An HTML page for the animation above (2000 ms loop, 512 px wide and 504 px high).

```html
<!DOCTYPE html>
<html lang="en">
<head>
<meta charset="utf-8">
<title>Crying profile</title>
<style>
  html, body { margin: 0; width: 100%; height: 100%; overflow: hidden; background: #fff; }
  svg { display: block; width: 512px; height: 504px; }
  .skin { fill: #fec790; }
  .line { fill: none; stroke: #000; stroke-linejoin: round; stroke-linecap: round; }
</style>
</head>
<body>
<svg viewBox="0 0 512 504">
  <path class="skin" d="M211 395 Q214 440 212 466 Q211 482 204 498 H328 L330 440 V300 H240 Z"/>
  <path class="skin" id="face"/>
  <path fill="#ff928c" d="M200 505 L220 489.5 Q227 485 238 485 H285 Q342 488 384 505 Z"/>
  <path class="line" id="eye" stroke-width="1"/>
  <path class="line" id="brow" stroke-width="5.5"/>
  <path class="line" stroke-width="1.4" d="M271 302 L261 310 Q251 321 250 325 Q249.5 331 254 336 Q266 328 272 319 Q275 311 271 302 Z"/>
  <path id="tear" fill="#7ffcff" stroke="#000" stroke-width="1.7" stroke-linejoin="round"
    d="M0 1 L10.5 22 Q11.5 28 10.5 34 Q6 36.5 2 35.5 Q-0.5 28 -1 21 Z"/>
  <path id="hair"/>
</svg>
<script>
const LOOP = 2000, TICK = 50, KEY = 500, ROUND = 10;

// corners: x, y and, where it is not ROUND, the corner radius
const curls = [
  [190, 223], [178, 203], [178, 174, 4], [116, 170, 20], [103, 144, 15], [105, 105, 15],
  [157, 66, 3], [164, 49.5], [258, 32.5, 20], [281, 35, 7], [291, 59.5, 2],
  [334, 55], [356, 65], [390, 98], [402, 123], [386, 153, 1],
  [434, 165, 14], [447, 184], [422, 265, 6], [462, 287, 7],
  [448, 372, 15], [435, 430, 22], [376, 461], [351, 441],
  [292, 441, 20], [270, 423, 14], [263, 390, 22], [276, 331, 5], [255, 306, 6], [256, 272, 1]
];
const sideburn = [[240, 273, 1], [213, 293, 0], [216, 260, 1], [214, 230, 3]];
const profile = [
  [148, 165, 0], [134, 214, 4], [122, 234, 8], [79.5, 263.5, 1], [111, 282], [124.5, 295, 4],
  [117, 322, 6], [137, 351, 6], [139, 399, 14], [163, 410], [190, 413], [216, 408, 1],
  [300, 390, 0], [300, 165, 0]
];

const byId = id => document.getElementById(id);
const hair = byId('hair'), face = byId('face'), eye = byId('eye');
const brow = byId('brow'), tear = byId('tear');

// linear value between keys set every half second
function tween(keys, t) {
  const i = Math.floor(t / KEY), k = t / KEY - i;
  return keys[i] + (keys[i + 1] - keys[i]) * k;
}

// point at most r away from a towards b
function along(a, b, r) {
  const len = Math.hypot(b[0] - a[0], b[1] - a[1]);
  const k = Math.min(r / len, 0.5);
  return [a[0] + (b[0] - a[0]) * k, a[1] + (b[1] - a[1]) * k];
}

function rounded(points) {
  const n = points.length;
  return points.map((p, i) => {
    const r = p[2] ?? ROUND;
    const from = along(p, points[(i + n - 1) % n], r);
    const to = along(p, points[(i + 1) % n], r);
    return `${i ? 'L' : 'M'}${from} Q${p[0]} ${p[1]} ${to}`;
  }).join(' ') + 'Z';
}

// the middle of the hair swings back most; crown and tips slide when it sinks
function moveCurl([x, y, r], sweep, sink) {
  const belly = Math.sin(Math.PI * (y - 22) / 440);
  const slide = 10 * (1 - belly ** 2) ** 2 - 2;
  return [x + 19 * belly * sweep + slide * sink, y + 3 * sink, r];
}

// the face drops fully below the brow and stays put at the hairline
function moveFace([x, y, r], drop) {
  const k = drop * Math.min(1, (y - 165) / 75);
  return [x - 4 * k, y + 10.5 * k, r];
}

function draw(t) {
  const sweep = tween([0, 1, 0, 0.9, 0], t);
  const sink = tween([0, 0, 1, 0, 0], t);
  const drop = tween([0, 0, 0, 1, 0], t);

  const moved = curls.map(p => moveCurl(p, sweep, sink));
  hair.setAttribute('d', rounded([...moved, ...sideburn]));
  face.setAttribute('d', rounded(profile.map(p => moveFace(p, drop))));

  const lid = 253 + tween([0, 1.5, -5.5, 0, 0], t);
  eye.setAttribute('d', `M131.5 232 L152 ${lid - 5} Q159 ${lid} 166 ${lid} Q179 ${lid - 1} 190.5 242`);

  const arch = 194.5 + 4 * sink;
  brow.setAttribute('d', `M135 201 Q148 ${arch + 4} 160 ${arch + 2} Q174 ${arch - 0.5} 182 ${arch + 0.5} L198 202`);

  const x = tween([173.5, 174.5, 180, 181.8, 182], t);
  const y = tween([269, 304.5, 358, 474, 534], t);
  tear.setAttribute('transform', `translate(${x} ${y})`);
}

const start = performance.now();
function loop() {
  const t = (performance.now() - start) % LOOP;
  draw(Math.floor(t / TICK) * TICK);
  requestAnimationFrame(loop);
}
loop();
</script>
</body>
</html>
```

================================

## Exercise
Return each line from the material that includes the string "width".

## Exercise solution
  html, body { margin: 0; width: 100%; height: 100%; overflow: hidden; background: #fff; }
  svg { display: block; width: 512px; height: 504px; }
  <path class="line" id="eye" stroke-width="1"/>
  <path class="line" id="brow" stroke-width="5.5"/>
  <path class="line" stroke-width="1.4" d="M271 302 L261 310 Q251 321 250 325 Q249.5 331 254 336 Q266 328 272 319 Q275 311 271 302 Z"/>
  <path id="tear" fill="#7ffcff" stroke="#000" stroke-width="1.7" stroke-linejoin="round"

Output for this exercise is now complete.